As an advocate of new music, I regularly integrate extended techniques into applied flute lessons. Beat boxing, as an art now being popularized in the flute community, has been a great resource in developing better rhythmic integrity in my students. This kind of engagement challenges students to be involved in a way that pushes the limits of their comfort zones. As an example, in lessons I will occasionally beatbox off beats to expose the unevenness and compression of 16th note passages in Mozart’s G Major Concerto for Flute and Orchestra. In lessons, students also have the opportunity to beatbox their own orchestral ostinato accompaniment. After recording their ostinatos, students go home and perform the solo of their favorite concerto to their own self created “orchestral” rhythmic background. This interactive approach to exploring rhythm helps students audiate the music when they are playing by themselves in campus and regional auditions. My students also are involved in the practice of singing while playing. This exploration of the oral cavity not only opens the sound but also engages flute students in a playful discovery of new sounds and techniques. Extended techniques empower students to take risks and to explore the possibilities of sound with a never ending curiosity.

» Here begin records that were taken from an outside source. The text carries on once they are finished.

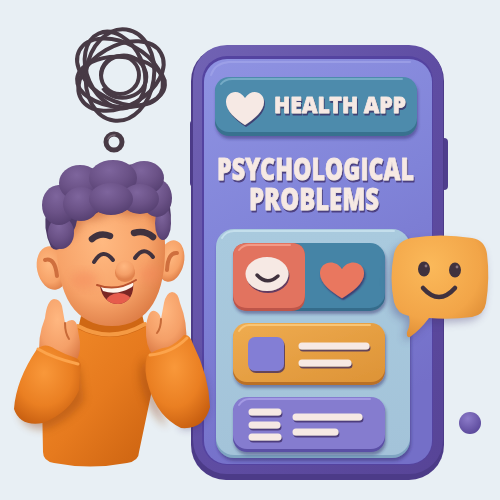
<!DOCTYPE html>
<html lang="en">
<head>
<meta charset="utf-8">
<title>Health App – Psychological Problems</title>
<style>
:root {
  --backdrop: #e8eff4;
  --phone-edge: #5c4a9c;
  --teal: #4d8bac;
  --coral: #e2735f;
  --cream: #f6e9e4;
  --lilac: #857bcf;
  --ink: #40323e;
  --hair-dark: #4f3b68;
}
html, body { margin: 0; width: 500px; height: 500px; overflow: hidden; background: var(--backdrop); }
svg { display: block; }
.title { font-family: "Open Sans", "Noto Sans", sans-serif; font-weight: 800; fill: var(--cream); stroke: var(--cream); stroke-width: .8; stroke-linejoin: round; }
.line { stroke: var(--cream); stroke-width: 7; stroke-linecap: round; fill: none; }
.ink-line { fill: none; stroke: var(--ink); stroke-linecap: round; stroke-linejoin: round; }
.scribble { fill: none; stroke: #483a45; stroke-width: 4; }
</style>
</head>
<body>
<svg width="500" height="500" viewBox="0 0 500 500" role="img" aria-label="Smiling man beside a phone showing a health app">
  <defs>
    <linearGradient id="screen" x1="0" y1="0" x2="0.3" y2="1">
      <stop offset="0" stop-color="#8f93e2"/><stop offset=".5" stop-color="#8083d8"/><stop offset="1" stop-color="#746fc8"/>
    </linearGradient>
    <linearGradient id="frame" x1="0" y1="0" x2="1" y2="1">
      <stop offset="0" stop-color="#7163b4"/><stop offset=".5" stop-color="#5f4da3"/><stop offset="1" stop-color="#574497"/>
    </linearGradient>
    <linearGradient id="panel" x1="0" y1="0" x2="0" y2="1">
      <stop offset="0" stop-color="#a9cade"/><stop offset="1" stop-color="#a3c3d9"/>
    </linearGradient>
    <linearGradient id="amber" x1="0" y1="0" x2="1" y2="1">
      <stop offset="0" stop-color="#efac50"/><stop offset="1" stop-color="#dd9336"/>
    </linearGradient>
    <radialGradient id="bubble" cx=".4" cy=".3" r=".8">
      <stop offset="0" stop-color="#fbb95a"/><stop offset=".65" stop-color="#f2a548"/><stop offset="1" stop-color="#d98731"/>
    </radialGradient>
    <radialGradient id="skin" cx=".42" cy=".4" r=".65">
      <stop offset="0" stop-color="#ffb981"/><stop offset=".65" stop-color="#f7a369"/><stop offset="1" stop-color="#dd7c45"/>
    </radialGradient>
    <radialGradient id="hand" cx=".45" cy=".3" r=".75">
      <stop offset="0" stop-color="#ffb780"/><stop offset=".6" stop-color="#f5a068"/><stop offset="1" stop-color="#db7a45"/>
    </radialGradient>
    <linearGradient id="sweater" x1="0" y1="0" x2="1" y2="1">
      <stop offset="0" stop-color="#f28b2a"/><stop offset=".5" stop-color="#e67a1e"/><stop offset="1" stop-color="#c9600f"/>
    </linearGradient>
    <radialGradient id="sleeve" cx=".45" cy=".35" r=".7">
      <stop offset="0" stop-color="#f9983a"/><stop offset=".6" stop-color="#ea7f22"/><stop offset="1" stop-color="#c75e10"/>
    </radialGradient>
    <radialGradient id="curl" cx=".42" cy=".28" r=".75">
      <stop offset="0" stop-color="#7e659d"/><stop offset=".55" stop-color="#6b5287"/><stop offset="1" stop-color="#553f70"/>
    </radialGradient>
    <radialGradient id="ball" cx=".4" cy=".3" r=".7">
      <stop offset="0" stop-color="#8c7bc9"/><stop offset="1" stop-color="#5c4a9c"/>
    </radialGradient>
    <filter id="raised" x="-20%" y="-20%" width="140%" height="150%">
      <feDropShadow dx="1" dy="3" stdDeviation="1.8" flood-color="#2e2360" flood-opacity=".45"/>
    </filter>
    <filter id="lettering" x="-10%" y="-20%" width="120%" height="160%">
      <feDropShadow dx="1" dy="2" stdDeviation=".7" flood-color="#3a2c62" flood-opacity=".75"/>
    </filter>
    <filter id="soft" x="-30%" y="-30%" width="160%" height="160%"><feGaussianBlur stdDeviation="4"/></filter>
    <path id="heart" d="M0 17C-9 11-19 3-19-6C-19-17-6-20 0-10C6-20 19-17 19-6C19 3 9 11 0 17Z"/>
    <clipPath id="mouth-shape"><path d="M100 286Q117 291 133 281C135 296 127 304 118 304C109 304 102 298 100 286Z"/></clipPath>
    <clipPath id="head-shape"><path d="M57 240C57 202 80 186 111 186C146 186 165 206 165 244C166 294 150 326 112 326C76 326 56 297 57 240Z"/></clipPath>
  </defs>

  <rect width="500" height="500" fill="var(--backdrop)"/>

  <g id="phone">
    <rect x="190" y="120" width="10" height="67" rx="4" fill="#4b3a87"/>
    <rect x="438" y="138" width="10" height="52" rx="4" fill="#4f3e8d"/>
    <rect x="191" y="46" width="253" height="434" rx="35" fill="#4c3b88"/>
    <rect x="193" y="45" width="250" height="429" rx="34" fill="url(#frame)"/>
    <rect x="202" y="56" width="231" height="409" rx="25" fill="#5443a0"/>
    <rect x="204" y="59" width="228" height="405" rx="23" fill="url(#screen)"/>
    <path d="M211 75Q215 63 229 62H410" fill="none" stroke="#a6a8ec" stroke-width="2" stroke-linecap="round" opacity=".6"/>
  </g>

  <g id="app-header">
    <g filter="url(#raised)">
      <rect x="215" y="79" width="202" height="57" rx="14" fill="#39718f"/>
      <rect x="215" y="77" width="202" height="55" rx="14" fill="var(--teal)"/>
      <path d="M221 84Q225 79 232 79H402" fill="none" stroke="#75abc6" stroke-width="2" stroke-linecap="round"/>
    </g>
    <use href="#heart" x="245" y="108" fill="var(--cream)" filter="url(#lettering)"/>
    <text class="title" x="274" y="113" font-size="23.5" textLength="132" lengthAdjust="spacingAndGlyphs" filter="url(#lettering)">HEALTH APP</text>
  </g>

  <g id="headline" filter="url(#lettering)">
    <text class="title" x="217" y="180" font-size="29.5" textLength="197" lengthAdjust="spacingAndGlyphs">PSYCHOLOGICAL</text>
    <text class="title" x="249" y="210" font-size="29.5" textLength="130" lengthAdjust="spacingAndGlyphs">PROBLEMS</text>
  </g>

  <g id="card-panel">
    <g filter="url(#raised)">
      <rect x="216" y="231" width="194" height="227" rx="18" fill="#7fa5c2"/>
      <rect x="216" y="229" width="194" height="226" rx="18" fill="url(#panel)"/>
      <path d="M222 238Q226 231 234 231H394" fill="none" stroke="#c4dfec" stroke-width="2" stroke-linecap="round"/>
    </g>

    <g id="mood-card">
      <g filter="url(#raised)">
        <rect x="233" y="245" width="152" height="66" rx="15" fill="#356c8b"/>
        <rect x="233" y="243" width="152" height="65" rx="15" fill="#4584a6"/>
        <path d="M248 243H291Q305 243 305 257V296Q305 311 291 311H248Q233 311 233 296V257Q233 243 248 243Z" fill="#bd5548"/>
        <path d="M248 243H291Q305 243 305 257V293Q305 308 291 308H248Q233 308 233 293V257Q233 243 248 243Z" fill="var(--coral)"/>
        <path d="M239 250Q243 245 249 245H290" fill="none" stroke="#f29a86" stroke-width="2" stroke-linecap="round"/>
      </g>
      <ellipse cx="267" cy="274" rx="21.5" ry="17" fill="var(--cream)" filter="url(#lettering)"/>
      <path class="ink-line" d="M257 275Q267 286 278 276" stroke-width="3.5"/>
      <use href="#heart" transform="translate(342 280) scale(1.16 1.08)" fill="#e9775f" filter="url(#lettering)"/>
    </g>

    <g id="message-card">
      <g filter="url(#raised)">
        <rect x="233" y="325" width="152" height="60" rx="14" fill="#b97026"/>
        <rect x="233" y="323" width="152" height="59" rx="14" fill="url(#amber)"/>
        <path d="M239 331Q243 325 249 325H370" fill="none" stroke="#f9c574" stroke-width="2" stroke-linecap="round"/>
      </g>
      <rect x="248" y="337" width="36" height="34" rx="7" fill="#837ed5" filter="url(#lettering)"/>
      <path class="line" d="M302 346H366M302 363H348" filter="url(#lettering)"/>
    </g>

    <g id="list-card">
      <g filter="url(#raised)">
        <rect x="233" y="399" width="152" height="53" rx="14" fill="#5a4fa5"/>
        <rect x="233" y="397" width="152" height="52" rx="14" fill="var(--lilac)"/>
        <path d="M239 405Q243 399 249 399H370" fill="none" stroke="#a39ae4" stroke-width="2" stroke-linecap="round"/>
      </g>
      <path class="line" d="M252 412H278M252 425H277M252 437H278M296 417H359M296 432H335" filter="url(#lettering)"/>
    </g>
  </g>

  <g id="smiley-bubble">
    <path d="M411 239Q440 234 472 239Q485 241 487 254Q490 278 486 303Q484 315 472 317Q450 320 429 318Q420 330 410 336Q406 337 407 332Q411 324 409 316Q397 314 394 302Q389 278 394 254Q397 242 411 239Z" transform="translate(-3 4)" fill="#40306e" opacity=".35" filter="url(#soft)"/>
    <path d="M411 238Q440 233 472 238Q485 240 487 254Q490 278 486 303Q484 315 472 317Q450 320 429 318Q420 330 410 337Q406 338 407 332Q411 324 409 316Q397 314 394 302Q389 278 394 254Q397 241 411 238Z" fill="url(#bubble)"/>
    <ellipse cx="424" cy="269" rx="6" ry="7.5" fill="var(--ink)"/>
    <ellipse cx="455" cy="270" rx="6" ry="7.5" fill="var(--ink)"/>
    <circle cx="426" cy="266" r="1.4" fill="#897580"/>
    <circle cx="457" cy="267" r="1.4" fill="#897580"/>
    <path class="ink-line" d="M423 288Q439 306 455 288" stroke-width="4.5"/>
  </g>

  <circle id="ball-accent" cx="470" cy="423" r="11" fill="url(#ball)"/>

  <g id="tangled-thought">
    <g class="scribble">
      <ellipse cx="120" cy="72" rx="46" ry="29" transform="rotate(28 120 72)"/>
      <ellipse cx="121" cy="76" rx="46" ry="30" transform="rotate(-30 121 76)"/>
      <ellipse cx="120" cy="75" rx="34" ry="46" transform="rotate(8 120 75)"/>
      <ellipse cx="121" cy="82" rx="44" ry="25" transform="rotate(4 121 82)"/>
      <ellipse cx="115" cy="70" rx="28" ry="40" transform="rotate(-24 115 70)"/>
      <circle cx="120" cy="75" r="19"/>
      <path d="M101 76C102 52 139 47 146 73C150 98 114 106 103 88"/>
    </g>
    <circle cx="114" cy="142" r="8" fill="none" stroke="#483a45" stroke-width="5"/>
    <path d="M108 139Q110 135 115 135" fill="none" stroke="#7b6b76" stroke-width="1.5" stroke-linecap="round"/>
  </g>

  <g id="man">
    <path d="M180 333Q213 380 207 412Q200 432 180 428Z" fill="#30245f" opacity=".4" filter="url(#soft)"/>

    <g id="torso">
      <path d="M76 326Q110 344 146 325Q160 334 160 352L139 452Q139 461 127 463Q90 470 54 463Q43 461 43 452L42 400L60 345Q64 332 76 326Z" fill="url(#sweater)"/>
      <path d="M81 316Q112 330 142 314L145 327Q112 346 78 329Z" fill="#cf6714"/>
      <path d="M78 326Q111 344 145 324" fill="none" stroke="#f59a43" stroke-width="4" stroke-linecap="round"/>
    </g>

    <g id="head">
      <g id="ears">
        <ellipse cx="52" cy="268" rx="15" ry="22" transform="rotate(-12 52 268)" fill="url(#skin)"/>
        <path d="M45 260Q55 257 57 276" fill="none" stroke="#cf6f3e" stroke-width="4" stroke-linecap="round"/>
        <ellipse cx="171" cy="261" rx="13" ry="21" transform="rotate(12 171 261)" fill="url(#skin)"/>
        <path d="M177 253Q168 252 167 270" fill="none" stroke="#cf6f3e" stroke-width="4" stroke-linecap="round"/>
      </g>
      <path d="M57 240C57 202 80 186 111 186C146 186 165 206 165 244C166 294 150 326 112 326C76 326 56 297 57 240Z" fill="url(#skin)"/>
      <g clip-path="url(#head-shape)">
        <path d="M57 244Q78 236 83 220Q100 222 113 211Q130 220 147 212Q156 222 167 232V180H50Z" fill="#b95f35" opacity=".55" filter="url(#soft)"/>
        <ellipse cx="84" cy="280" rx="13" ry="9" fill="#f4875a" opacity=".45" filter="url(#soft)"/>
        <ellipse cx="150" cy="274" rx="11" ry="9" fill="#f4875a" opacity=".45" filter="url(#soft)"/>
      </g>
      <g id="hair">
        <path d="M51 247Q42 228 47 210Q42 190 64 183Q73 164 96 169Q108 158 127 165Q149 161 157 180Q174 187 170 207Q173 224 166 238Q160 226 157 211Q140 215 128 209Q115 215 102 210Q90 218 78 216Q75 236 61 248Q55 252 51 247Z" fill="var(--hair-dark)"/>
        <g fill="url(#curl)">
          <ellipse cx="61" cy="233" rx="13" ry="16"/>
          <ellipse cx="163" cy="223" rx="8" ry="17"/>
          <ellipse cx="59" cy="205" rx="17" ry="20"/>
          <ellipse cx="157" cy="198" rx="15" ry="19"/>
          <ellipse cx="144" cy="178" rx="20" ry="17"/>
          <ellipse cx="80" cy="183" rx="21" ry="18"/>
          <ellipse cx="113" cy="178" rx="24" ry="18"/>
          <ellipse cx="140" cy="199" rx="19" ry="15"/>
          <ellipse cx="81" cy="204" rx="18" ry="17"/>
          <ellipse cx="111" cy="199" rx="22" ry="16"/>
        </g>
      </g>
      <g id="face">
        <path class="ink-line" d="M92 239Q100 232 110 236M134 233Q145 230 153 237" stroke-width="6.5"/>
        <path class="ink-line" d="M94 262Q103 247 113 260M135 258Q144 245 153 257" stroke-width="4"/>
        <ellipse cx="125" cy="273" rx="10" ry="9" fill="#d9733f" opacity=".7"/>
        <ellipse cx="125" cy="270" rx="9.5" ry="9.5" fill="url(#hand)"/>
        <g clip-path="url(#mouth-shape)">
          <rect x="96" y="278" width="42" height="30" fill="#7a2724"/>
          <ellipse cx="119" cy="302" rx="13" ry="9" fill="#e65c4c"/>
          <path d="M99 283H135L132 287Q117 296 103 291Z" fill="#fff4ea"/>
        </g>
        <path d="M97 285Q117 292 136 280" fill="none" stroke="#b9522e" stroke-width="2" stroke-linecap="round"/>
      </g>
    </g>

    <g id="left-arm">
      <path d="M43 354Q47 345 60 347L76 364L80 395Q68 414 43 424Q20 426 15 408Q17 380 43 354Z" transform="translate(4 5)" fill="#8f3d08" opacity=".4" filter="url(#soft)"/>
      <path d="M54 299Q60 299 62 306L65 323Q74 316 77 325L80 342Q81 358 72 366Q55 370 40 356Q37 338 45 318Q47 300 54 299Z" fill="url(#hand)"/>
      <path d="M65 323Q65 333 69 339" fill="none" stroke="#c76a38" stroke-width="2" stroke-linecap="round"/>
      <path d="M37 349Q45 342 55 349Q66 355 76 358Q83 362 80 372L79 390Q70 412 43 423Q20 427 14 409Q16 380 37 349Z" fill="url(#sleeve)"/>
      <path d="M38 349Q53 358 78 364" fill="none" stroke="#fca44c" stroke-width="3" stroke-linecap="round"/>
    </g>

    <g id="right-arm">
      <path d="M150 352Q141 366 147 384Q154 410 172 423Z" transform="translate(-5 4)" fill="#8f3d08" opacity=".4" filter="url(#soft)"/>
      <path d="M172 292Q178 292 180 303Q188 323 186 344Q172 359 153 355Q145 346 146 327Q148 309 155 311Q160 313 161 319L164 303Q166 293 172 292Z" fill="url(#hand)"/>
      <path d="M161 319Q161 328 157 333" fill="none" stroke="#c76a38" stroke-width="2" stroke-linecap="round"/>
      <path d="M147 356Q155 349 168 347Q177 343 184 335Q190 334 193 344Q209 376 210 407Q204 430 181 428Q158 417 149 388Q143 370 147 356Z" fill="url(#sleeve)"/>
      <path d="M150 355Q172 353 187 338" fill="none" stroke="#fca44c" stroke-width="3" stroke-linecap="round"/>
    </g>
  </g>
</svg>
</body>
</html>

In the passing years, I have realized that I am most passionate about keeping students mentally and emotionally engaged in the music-making process. Although involvement is a topic that is often oversimplified, it represents the universal entry point for all learners embarking on a professional journey in music or not. I am also dedicated to recognizing the individual goals and interests of students as an equally important part of their education. In a co-partnership my teaching facilitates a personalized learning. In the spirit of self discovery, students have the freedom to explore and question new techniques and concepts so that they can ultimately determine their own path and experience with music.